Dataset entries
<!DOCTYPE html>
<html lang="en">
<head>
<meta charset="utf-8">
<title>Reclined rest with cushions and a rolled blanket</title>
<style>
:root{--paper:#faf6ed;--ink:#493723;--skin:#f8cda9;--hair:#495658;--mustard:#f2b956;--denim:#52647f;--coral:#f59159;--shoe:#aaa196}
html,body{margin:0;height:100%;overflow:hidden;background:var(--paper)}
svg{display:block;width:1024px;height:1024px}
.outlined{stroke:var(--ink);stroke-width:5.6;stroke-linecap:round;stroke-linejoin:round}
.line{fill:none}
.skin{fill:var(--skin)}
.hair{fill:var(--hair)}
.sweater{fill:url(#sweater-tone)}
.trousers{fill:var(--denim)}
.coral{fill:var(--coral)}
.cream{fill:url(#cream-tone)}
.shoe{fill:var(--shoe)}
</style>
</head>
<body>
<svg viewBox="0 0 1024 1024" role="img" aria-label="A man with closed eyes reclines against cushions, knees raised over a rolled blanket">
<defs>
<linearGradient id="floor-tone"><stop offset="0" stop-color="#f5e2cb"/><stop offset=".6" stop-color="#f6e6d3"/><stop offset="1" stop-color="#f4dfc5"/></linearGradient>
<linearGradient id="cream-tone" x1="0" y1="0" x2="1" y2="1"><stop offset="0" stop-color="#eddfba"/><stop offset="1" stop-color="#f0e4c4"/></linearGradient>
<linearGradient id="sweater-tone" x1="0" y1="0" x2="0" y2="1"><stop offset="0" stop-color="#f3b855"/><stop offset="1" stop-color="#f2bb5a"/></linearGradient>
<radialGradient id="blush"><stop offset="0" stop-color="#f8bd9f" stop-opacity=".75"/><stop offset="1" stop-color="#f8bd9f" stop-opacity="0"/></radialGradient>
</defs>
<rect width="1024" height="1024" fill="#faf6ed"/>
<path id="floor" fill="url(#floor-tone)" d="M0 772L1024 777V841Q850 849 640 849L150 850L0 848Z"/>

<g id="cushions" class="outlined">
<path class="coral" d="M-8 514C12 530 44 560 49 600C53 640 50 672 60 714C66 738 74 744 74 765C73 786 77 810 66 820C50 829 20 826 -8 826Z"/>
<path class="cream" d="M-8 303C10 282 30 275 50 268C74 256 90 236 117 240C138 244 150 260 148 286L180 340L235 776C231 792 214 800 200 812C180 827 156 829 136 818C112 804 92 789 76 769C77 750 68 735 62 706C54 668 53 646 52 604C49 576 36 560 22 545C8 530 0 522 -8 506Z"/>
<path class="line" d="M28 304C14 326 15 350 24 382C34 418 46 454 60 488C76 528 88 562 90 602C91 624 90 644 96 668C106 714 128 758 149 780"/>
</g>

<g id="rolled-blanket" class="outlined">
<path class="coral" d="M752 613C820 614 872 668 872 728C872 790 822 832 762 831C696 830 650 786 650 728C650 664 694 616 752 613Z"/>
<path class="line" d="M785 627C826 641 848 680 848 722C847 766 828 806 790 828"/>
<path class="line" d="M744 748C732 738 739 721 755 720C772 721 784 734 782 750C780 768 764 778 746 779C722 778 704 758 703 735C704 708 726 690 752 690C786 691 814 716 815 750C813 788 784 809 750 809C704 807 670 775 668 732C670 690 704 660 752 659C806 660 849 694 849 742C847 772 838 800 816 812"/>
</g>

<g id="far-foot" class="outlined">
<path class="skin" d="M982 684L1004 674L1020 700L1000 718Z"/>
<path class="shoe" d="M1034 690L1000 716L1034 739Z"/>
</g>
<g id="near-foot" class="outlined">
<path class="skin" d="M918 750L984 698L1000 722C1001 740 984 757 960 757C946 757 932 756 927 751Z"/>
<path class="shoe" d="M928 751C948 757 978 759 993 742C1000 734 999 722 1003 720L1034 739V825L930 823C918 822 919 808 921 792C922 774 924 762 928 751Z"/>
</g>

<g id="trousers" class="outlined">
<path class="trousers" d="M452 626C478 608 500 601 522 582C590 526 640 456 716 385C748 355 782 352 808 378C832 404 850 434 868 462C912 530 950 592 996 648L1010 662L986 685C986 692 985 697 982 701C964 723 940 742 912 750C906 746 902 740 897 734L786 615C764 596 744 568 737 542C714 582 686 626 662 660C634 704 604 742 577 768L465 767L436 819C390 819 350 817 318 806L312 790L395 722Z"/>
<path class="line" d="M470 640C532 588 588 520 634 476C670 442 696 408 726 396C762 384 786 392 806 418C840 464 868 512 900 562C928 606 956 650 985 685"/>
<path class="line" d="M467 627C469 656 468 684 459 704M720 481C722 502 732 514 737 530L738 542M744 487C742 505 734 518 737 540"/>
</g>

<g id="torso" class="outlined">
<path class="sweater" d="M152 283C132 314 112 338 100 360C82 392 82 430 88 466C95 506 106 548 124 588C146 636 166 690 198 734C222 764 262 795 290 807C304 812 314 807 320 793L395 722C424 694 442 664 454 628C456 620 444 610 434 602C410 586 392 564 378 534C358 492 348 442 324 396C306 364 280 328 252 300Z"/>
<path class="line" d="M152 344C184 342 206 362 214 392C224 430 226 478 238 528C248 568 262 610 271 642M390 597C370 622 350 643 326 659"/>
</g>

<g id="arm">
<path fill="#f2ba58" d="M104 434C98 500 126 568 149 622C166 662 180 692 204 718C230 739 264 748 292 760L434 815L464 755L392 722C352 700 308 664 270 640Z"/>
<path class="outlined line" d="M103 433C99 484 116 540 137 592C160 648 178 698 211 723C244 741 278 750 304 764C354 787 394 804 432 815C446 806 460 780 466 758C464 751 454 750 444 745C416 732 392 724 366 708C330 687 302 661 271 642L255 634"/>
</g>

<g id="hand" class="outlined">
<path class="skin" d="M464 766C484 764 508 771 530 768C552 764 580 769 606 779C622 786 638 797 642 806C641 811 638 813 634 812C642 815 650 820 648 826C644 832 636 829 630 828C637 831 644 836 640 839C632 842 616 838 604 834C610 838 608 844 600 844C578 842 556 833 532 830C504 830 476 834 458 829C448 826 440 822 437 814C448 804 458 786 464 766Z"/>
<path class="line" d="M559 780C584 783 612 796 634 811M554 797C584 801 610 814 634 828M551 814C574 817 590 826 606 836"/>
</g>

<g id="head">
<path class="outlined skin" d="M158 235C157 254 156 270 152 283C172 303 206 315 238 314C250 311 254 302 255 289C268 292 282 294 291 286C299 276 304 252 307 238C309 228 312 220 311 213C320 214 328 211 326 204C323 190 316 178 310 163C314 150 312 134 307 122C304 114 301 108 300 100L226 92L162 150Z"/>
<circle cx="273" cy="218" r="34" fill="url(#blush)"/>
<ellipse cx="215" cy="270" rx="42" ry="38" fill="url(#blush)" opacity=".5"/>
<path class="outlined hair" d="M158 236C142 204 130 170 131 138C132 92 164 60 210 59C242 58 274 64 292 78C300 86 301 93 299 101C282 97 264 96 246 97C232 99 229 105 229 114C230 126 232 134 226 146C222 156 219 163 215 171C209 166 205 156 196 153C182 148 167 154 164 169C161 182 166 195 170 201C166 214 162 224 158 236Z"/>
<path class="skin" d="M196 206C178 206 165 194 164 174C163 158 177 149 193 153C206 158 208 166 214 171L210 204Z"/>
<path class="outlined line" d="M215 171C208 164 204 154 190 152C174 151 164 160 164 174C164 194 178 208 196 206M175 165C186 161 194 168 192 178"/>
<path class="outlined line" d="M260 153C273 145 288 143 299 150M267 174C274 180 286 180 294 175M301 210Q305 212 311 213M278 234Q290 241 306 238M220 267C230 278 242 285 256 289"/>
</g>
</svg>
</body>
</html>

_HOW TO COMPLETE THIS TASK:_
Write out each record again, keeping every word as it is.

_ANSWER TO THE EXERCISE:_
<!DOCTYPE html>
<html lang="en">
<head>
<meta charset="utf-8">
<title>Reclined rest with cushions and a rolled blanket</title>
<style>
:root{--paper:#faf6ed;--ink:#493723;--skin:#f8cda9;--hair:#495658;--mustard:#f2b956;--denim:#52647f;--coral:#f59159;--shoe:#aaa196}
html,body{margin:0;height:100%;overflow:hidden;background:var(--paper)}
svg{display:block;width:1024px;height:1024px}
.outlined{stroke:var(--ink);stroke-width:5.6;stroke-linecap:round;stroke-linejoin:round}
.line{fill:none}
.skin{fill:var(--skin)}
.hair{fill:var(--hair)}
.sweater{fill:url(#sweater-tone)}
.trousers{fill:var(--denim)}
.coral{fill:var(--coral)}
.cream{fill:url(#cream-tone)}
.shoe{fill:var(--shoe)}
</style>
</head>
<body>
<svg viewBox="0 0 1024 1024" role="img" aria-label="A man with closed eyes reclines against cushions, knees raised over a rolled blanket">
<defs>
<linearGradient id="floor-tone"><stop offset="0" stop-color="#f5e2cb"/><stop offset=".6" stop-color="#f6e6d3"/><stop offset="1" stop-color="#f4dfc5"/></linearGradient>
<linearGradient id="cream-tone" x1="0" y1="0" x2="1" y2="1"><stop offset="0" stop-color="#eddfba"/><stop offset="1" stop-color="#f0e4c4"/></linearGradient>
<linearGradient id="sweater-tone" x1="0" y1="0" x2="0" y2="1"><stop offset="0" stop-color="#f3b855"/><stop offset="1" stop-color="#f2bb5a"/></linearGradient>
<radialGradient id="blush"><stop offset="0" stop-color="#f8bd9f" stop-opacity=".75"/><stop offset="1" stop-color="#f8bd9f" stop-opacity="0"/></radialGradient>
</defs>
<rect width="1024" height="1024" fill="#faf6ed"/>
<path id="floor" fill="url(#floor-tone)" d="M0 772L1024 777V841Q850 849 640 849L150 850L0 848Z"/>

<g id="cushions" class="outlined">
<path class="coral" d="M-8 514C12 530 44 560 49 600C53 640 50 672 60 714C66 738 74 744 74 765C73 786 77 810 66 820C50 829 20 826 -8 826Z"/>
<path class="cream" d="M-8 303C10 282 30 275 50 268C74 256 90 236 117 240C138 244 150 260 148 286L180 340L235 776C231 792 214 800 200 812C180 827 156 829 136 818C112 804 92 789 76 769C77 750 68 735 62 706C54 668 53 646 52 604C49 576 36 560 22 545C8 530 0 522 -8 506Z"/>
<path class="line" d="M28 304C14 326 15 350 24 382C34 418 46 454 60 488C76 528 88 562 90 602C91 624 90 644 96 668C106 714 128 758 149 780"/>
</g>

<g id="rolled-blanket" class="outlined">
<path class="coral" d="M752 613C820 614 872 668 872 728C872 790 822 832 762 831C696 830 650 786 650 728C650 664 694 616 752 613Z"/>
<path class="line" d="M785 627C826 641 848 680 848 722C847 766 828 806 790 828"/>
<path class="line" d="M744 748C732 738 739 721 755 720C772 721 784 734 782 750C780 768 764 778 746 779C722 778 704 758 703 735C704 708 726 690 752 690C786 691 814 716 815 750C813 788 784 809 750 809C704 807 670 775 668 732C670 690 704 660 752 659C806 660 849 694 849 742C847 772 838 800 816 812"/>
</g>

<g id="far-foot" class="outlined">
<path class="skin" d="M982 684L1004 674L1020 700L1000 718Z"/>
<path class="shoe" d="M1034 690L1000 716L1034 739Z"/>
</g>
<g id="near-foot" class="outlined">
<path class="skin" d="M918 750L984 698L1000 722C1001 740 984 757 960 757C946 757 932 756 927 751Z"/>
<path class="shoe" d="M928 751C948 757 978 759 993 742C1000 734 999 722 1003 720L1034 739V825L930 823C918 822 919 808 921 792C922 774 924 762 928 751Z"/>
</g>

<g id="trousers" class="outlined">
<path class="trousers" d="M452 626C478 608 500 601 522 582C590 526 640 456 716 385C748 355 782 352 808 378C832 404 850 434 868 462C912 530 950 592 996 648L1010 662L986 685C986 692 985 697 982 701C964 723 940 742 912 750C906 746 902 740 897 734L786 615C764 596 744 568 737 542C714 582 686 626 662 660C634 704 604 742 577 768L465 767L436 819C390 819 350 817 318 806L312 790L395 722Z"/>
<path class="line" d="M470 640C532 588 588 520 634 476C670 442 696 408 726 396C762 384 786 392 806 418C840 464 868 512 900 562C928 606 956 650 985 685"/>
<path class="line" d="M467 627C469 656 468 684 459 704M720 481C722 502 732 514 737 530L738 542M744 487C742 505 734 518 737 540"/>
</g>

<g id="torso" class="outlined">
<path class="sweater" d="M152 283C132 314 112 338 100 360C82 392 82 430 88 466C95 506 106 548 124 588C146 636 166 690 198 734C222 764 262 795 290 807C304 812 314 807 320 793L395 722C424 694 442 664 454 628C456 620 444 610 434 602C410 586 392 564 378 534C358 492 348 442 324 396C306 364 280 328 252 300Z"/>
<path class="line" d="M152 344C184 342 206 362 214 392C224 430 226 478 238 528C248 568 262 610 271 642M390 597C370 622 350 643 326 659"/>
</g>

<g id="arm">
<path fill="#f2ba58" d="M104 434C98 500 126 568 149 622C166 662 180 692 204 718C230 739 264 748 292 760L434 815L464 755L392 722C352 700 308 664 270 640Z"/>
<path class="outlined line" d="M103 433C99 484 116 540 137 592C160 648 178 698 211 723C244 741 278 750 304 764C354 787 394 804 432 815C446 806 460 780 466 758C464 751 454 750 444 745C416 732 392 724 366 708C330 687 302 661 271 642L255 634"/>
</g>

<g id="hand" class="outlined">
<path class="skin" d="M464 766C484 764 508 771 530 768C552 764 580 769 606 779C622 786 638 797 642 806C641 811 638 813 634 812C642 815 650 820 648 826C644 832 636 829 630 828C637 831 644 836 640 839C632 842 616 838 604 834C610 838 608 844 600 844C578 842 556 833 532 830C504 830 476 834 458 829C448 826 440 822 437 814C448 804 458 786 464 766Z"/>
<path class="line" d="M559 780C584 783 612 796 634 811M554 797C584 801 610 814 634 828M551 814C574 817 590 826 606 836"/>
</g>

<g id="head">
<path class="outlined skin" d="M158 235C157 254 156 270 152 283C172 303 206 315 238 314C250 311 254 302 255 289C268 292 282 294 291 286C299 276 304 252 307 238C309 228 312 220 311 213C320 214 328 211 326 204C323 190 316 178 310 163C314 150 312 134 307 122C304 114 301 108 300 100L226 92L162 150Z"/>
<circle cx="273" cy="218" r="34" fill="url(#blush)"/>
<ellipse cx="215" cy="270" rx="42" ry="38" fill="url(#blush)" opacity=".5"/>
<path class="outlined hair" d="M158 236C142 204 130 170 131 138C132 92 164 60 210 59C242 58 274 64 292 78C300 86 301 93 299 101C282 97 264 96 246 97C232 99 229 105 229 114C230 126 232 134 226 146C222 156 219 163 215 171C209 166 205 156 196 153C182 148 167 154 164 169C161 182 166 195 170 201C166 214 162 224 158 236Z"/>
<path class="skin" d="M196 206C178 206 165 194 164 174C163 158 177 149 193 153C206 158 208 166 214 171L210 204Z"/>
<path class="outlined line" d="M215 171C208 164 204 154 190 152C174 151 164 160 164 174C164 194 178 208 196 206M175 165C186 161 194 168 192 178"/>
<path class="outlined line" d="M260 153C273 145 288 143 299 150M267 174C274 180 286 180 294 175M301 210Q305 212 311 213M278 234Q290 241 306 238M220 267C230 278 242 285 256 289"/>
</g>
</svg>
</body>
</html>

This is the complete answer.